DSCN0205I really like how the shawl is constructed.  There is almost no cast-off edge anywhere on it.  The raw edges of the centre circle are taken up by the wings and connecting wedges, and the raw edges of those are taken up into the border, which is taken up along the length.  The edging is worked perpendicular to the body, picking up a stitch every right-side row, with just a few cast-off stitches here and there for shaping.  The result is no right areas, no tension changes and a very smooth, open shape that will probably only need minimal blocking.  I can’t wait to get more done.



The shawl continues to knit up very quickly.  The component pieces are surprisingly easy to knit, and the pattern is satisfying to work on – it’s all yo and k2tog, nothing much complicated, and the pattern makes enough sense that after 10-15 rows on the wings, you can pretty much continue through without stopping to read.  The only thing I’m finding troubling is the way every piece is kept on waste wool.  I already had an emergency moment when the waste wool I was passing the wing onto slipped through the stitches, almost losing half of the work.


I’m not blocking any of the pieces yet.  I want the stitches to be easy to pick up when I join everything together.  It would, admittedly, be nice to block the back piece now so I can more easily get an even circle with it, especially as the only place in my house large enough to pin the finished shawl down on is my bed, but I’m sure that won’t be too much of a problem.


I’ve heard that joining the component parts of the shawl is the hardest part of the pattern, and that figuring out the instructions for knitting the filling-out section between the wings and body is especially tricky.  Fortunately I still have a second wing to knit before I’m at that stage, and I need to get more yarn plyed for that before I start in any case, so I don’t have to face that particular challenge just yet.  I think when I do reach that stage, I’ll transfer my pieces off of waste yarn and onto spare circular needles.  I’ll feel a little more secure, there.

Just a few quick photos – I finished the central spiral section of my Ravenwing shawl – the one made using my gorgeous merino/silk/trilobal custom blend from World of Wools.  I’m about to get started on the first “wing”, but in the meantime, here’s the centrepiece off needles and on waste yarn!  Once again, I’m sorry that every single photo looks slightly different.  It really is an inevitable part of working with such shiny, glossy, complex yarn and I can only hope that the finished shawl will photograph well when I’m wearing it.


It probably isn’t obvious from the pictures, but this section of the shawl is quite large.  The standard pattern calls for this piece to reach shoulder-to-shoulder, and it does, and I expect it to be larger still when blocked.  I’m hoping the bottom of the shawl will fall to my butt at least, because I prefer slightly large shawls to the cute shawlettes.  Since I plyed the yarn larger than called-for, and went up a needle size, I’m confident it’ll be the size I want.DSCN0596

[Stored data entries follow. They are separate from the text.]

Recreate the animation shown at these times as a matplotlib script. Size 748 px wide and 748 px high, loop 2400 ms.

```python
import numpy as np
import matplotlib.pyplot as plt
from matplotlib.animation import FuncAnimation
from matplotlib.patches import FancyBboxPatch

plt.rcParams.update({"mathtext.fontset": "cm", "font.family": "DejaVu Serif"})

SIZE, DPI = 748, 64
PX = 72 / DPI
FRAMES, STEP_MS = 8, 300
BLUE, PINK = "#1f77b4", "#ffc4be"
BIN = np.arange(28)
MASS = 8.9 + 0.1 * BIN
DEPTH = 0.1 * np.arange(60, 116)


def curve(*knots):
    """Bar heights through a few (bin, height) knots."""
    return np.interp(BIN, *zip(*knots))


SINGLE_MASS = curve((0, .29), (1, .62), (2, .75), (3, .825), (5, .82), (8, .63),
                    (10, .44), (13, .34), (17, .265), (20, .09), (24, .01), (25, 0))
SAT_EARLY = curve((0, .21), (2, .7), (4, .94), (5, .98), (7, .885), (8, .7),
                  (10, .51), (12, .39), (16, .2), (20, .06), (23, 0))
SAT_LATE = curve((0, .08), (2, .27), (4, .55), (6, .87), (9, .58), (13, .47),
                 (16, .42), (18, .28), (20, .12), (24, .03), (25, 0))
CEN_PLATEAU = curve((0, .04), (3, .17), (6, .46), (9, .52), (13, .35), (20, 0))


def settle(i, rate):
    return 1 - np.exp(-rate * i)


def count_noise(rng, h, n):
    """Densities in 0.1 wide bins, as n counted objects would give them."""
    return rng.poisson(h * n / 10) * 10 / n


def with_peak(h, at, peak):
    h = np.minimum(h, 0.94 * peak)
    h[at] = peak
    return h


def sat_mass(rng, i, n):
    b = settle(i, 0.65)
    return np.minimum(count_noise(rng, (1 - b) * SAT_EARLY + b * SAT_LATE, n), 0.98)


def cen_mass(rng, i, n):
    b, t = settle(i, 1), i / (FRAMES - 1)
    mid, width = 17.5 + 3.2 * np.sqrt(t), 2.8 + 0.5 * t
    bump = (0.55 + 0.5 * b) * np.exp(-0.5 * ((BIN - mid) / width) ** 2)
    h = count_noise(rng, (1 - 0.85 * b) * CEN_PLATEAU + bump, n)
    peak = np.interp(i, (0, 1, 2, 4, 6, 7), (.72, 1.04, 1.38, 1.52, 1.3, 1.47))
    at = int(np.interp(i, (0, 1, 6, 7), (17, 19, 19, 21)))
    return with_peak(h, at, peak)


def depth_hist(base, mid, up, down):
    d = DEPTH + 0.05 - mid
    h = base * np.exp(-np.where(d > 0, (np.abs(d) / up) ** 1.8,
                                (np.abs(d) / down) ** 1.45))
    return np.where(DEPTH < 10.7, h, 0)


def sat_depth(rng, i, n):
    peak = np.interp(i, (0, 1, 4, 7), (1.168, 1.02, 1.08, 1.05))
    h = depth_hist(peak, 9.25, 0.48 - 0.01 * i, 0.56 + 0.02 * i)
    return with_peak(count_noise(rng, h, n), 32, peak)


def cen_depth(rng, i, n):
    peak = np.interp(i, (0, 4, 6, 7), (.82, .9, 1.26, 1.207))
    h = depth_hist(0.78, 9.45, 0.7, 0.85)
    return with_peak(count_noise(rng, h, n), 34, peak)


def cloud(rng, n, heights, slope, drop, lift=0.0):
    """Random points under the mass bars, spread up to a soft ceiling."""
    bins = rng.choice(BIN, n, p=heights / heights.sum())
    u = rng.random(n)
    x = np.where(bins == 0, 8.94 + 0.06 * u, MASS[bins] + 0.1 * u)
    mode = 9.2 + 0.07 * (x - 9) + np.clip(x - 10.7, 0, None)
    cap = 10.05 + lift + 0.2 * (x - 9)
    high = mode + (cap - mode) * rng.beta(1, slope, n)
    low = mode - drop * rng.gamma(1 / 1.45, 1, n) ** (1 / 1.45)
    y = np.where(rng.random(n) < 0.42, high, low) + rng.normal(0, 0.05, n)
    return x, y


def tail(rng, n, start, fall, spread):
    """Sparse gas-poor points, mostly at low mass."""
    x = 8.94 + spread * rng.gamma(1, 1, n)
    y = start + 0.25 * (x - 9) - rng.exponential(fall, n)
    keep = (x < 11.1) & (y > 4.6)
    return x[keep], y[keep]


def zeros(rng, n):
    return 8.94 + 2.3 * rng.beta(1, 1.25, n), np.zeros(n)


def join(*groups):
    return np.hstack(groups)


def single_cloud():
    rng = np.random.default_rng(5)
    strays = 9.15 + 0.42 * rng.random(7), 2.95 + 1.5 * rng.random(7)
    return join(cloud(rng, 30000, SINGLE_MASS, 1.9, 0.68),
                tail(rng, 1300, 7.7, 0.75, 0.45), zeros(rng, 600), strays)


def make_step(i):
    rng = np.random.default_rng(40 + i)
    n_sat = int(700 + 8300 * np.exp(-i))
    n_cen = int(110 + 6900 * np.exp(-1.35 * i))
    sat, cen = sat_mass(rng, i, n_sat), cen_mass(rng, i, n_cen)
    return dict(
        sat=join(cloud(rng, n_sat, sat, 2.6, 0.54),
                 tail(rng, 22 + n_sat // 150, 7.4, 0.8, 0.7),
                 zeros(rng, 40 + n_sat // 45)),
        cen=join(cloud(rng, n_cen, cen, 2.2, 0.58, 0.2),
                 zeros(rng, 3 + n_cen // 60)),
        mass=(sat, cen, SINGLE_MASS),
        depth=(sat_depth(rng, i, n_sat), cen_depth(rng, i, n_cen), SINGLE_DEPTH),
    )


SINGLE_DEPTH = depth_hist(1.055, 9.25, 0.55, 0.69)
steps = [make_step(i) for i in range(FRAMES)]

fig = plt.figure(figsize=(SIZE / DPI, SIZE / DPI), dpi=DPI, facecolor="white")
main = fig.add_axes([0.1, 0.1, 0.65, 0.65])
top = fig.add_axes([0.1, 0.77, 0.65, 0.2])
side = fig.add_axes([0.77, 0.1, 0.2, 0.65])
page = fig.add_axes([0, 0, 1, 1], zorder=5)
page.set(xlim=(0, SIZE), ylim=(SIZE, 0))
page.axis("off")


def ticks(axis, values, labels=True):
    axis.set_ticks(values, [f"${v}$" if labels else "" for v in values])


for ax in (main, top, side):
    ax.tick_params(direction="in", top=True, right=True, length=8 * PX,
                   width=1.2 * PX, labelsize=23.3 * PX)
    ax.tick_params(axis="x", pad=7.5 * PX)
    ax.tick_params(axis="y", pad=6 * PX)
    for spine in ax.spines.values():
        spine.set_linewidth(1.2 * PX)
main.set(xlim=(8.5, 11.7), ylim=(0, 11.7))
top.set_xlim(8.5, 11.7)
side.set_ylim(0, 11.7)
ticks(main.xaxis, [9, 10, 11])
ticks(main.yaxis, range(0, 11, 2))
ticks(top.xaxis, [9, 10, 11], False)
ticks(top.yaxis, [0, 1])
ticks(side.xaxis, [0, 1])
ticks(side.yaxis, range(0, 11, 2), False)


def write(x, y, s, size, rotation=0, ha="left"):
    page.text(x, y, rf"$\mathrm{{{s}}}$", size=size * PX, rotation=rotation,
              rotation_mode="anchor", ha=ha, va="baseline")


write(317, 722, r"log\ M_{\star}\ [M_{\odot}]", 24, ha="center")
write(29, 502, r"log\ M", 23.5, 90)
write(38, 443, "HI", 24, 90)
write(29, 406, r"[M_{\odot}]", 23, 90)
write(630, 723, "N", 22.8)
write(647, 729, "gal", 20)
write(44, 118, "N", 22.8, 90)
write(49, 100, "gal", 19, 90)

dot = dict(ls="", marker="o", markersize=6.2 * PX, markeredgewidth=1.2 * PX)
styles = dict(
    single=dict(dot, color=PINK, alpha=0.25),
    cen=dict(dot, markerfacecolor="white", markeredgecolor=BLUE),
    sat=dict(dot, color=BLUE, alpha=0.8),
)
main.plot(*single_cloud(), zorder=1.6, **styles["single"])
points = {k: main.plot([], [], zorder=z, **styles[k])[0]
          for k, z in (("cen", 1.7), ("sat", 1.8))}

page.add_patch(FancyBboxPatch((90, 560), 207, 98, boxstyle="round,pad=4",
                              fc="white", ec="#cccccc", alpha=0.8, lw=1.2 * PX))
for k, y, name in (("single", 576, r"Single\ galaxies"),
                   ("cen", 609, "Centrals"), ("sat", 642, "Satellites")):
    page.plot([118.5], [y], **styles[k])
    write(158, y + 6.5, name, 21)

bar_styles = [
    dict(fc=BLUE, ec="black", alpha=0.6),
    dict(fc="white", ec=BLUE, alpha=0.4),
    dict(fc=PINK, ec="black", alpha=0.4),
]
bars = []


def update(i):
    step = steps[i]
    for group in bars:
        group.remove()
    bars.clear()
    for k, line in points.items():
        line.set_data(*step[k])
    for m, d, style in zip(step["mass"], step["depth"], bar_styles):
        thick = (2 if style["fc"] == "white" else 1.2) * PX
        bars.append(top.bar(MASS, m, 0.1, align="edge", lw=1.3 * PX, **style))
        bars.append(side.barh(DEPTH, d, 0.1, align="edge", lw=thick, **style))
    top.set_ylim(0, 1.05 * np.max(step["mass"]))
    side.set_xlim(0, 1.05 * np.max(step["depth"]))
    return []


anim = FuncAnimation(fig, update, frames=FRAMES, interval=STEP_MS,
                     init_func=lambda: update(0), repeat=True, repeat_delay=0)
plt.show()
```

The next bit of the pattern already has me a little confused, though.  If anyone else has worked through the In The Pink shawl on Ravelry and wants to volunteer themselves to give me some advice, I’d be really grateful.  In fact, if anyone has pictures of their knitting they could use to illustrate what the pattern means when it says:

Knit 8 rows, do not turn work at the end of the 8th row

Pick up and purl 4 st from the end of rows, then pick up and knit 3 st from the cast-on edge

Please feel free to comment!  I think I understand what they’re saying, but I can’t quite picture it in my head and it’d be so much easier with a diagram or a photo showing how others did it.DSCN0598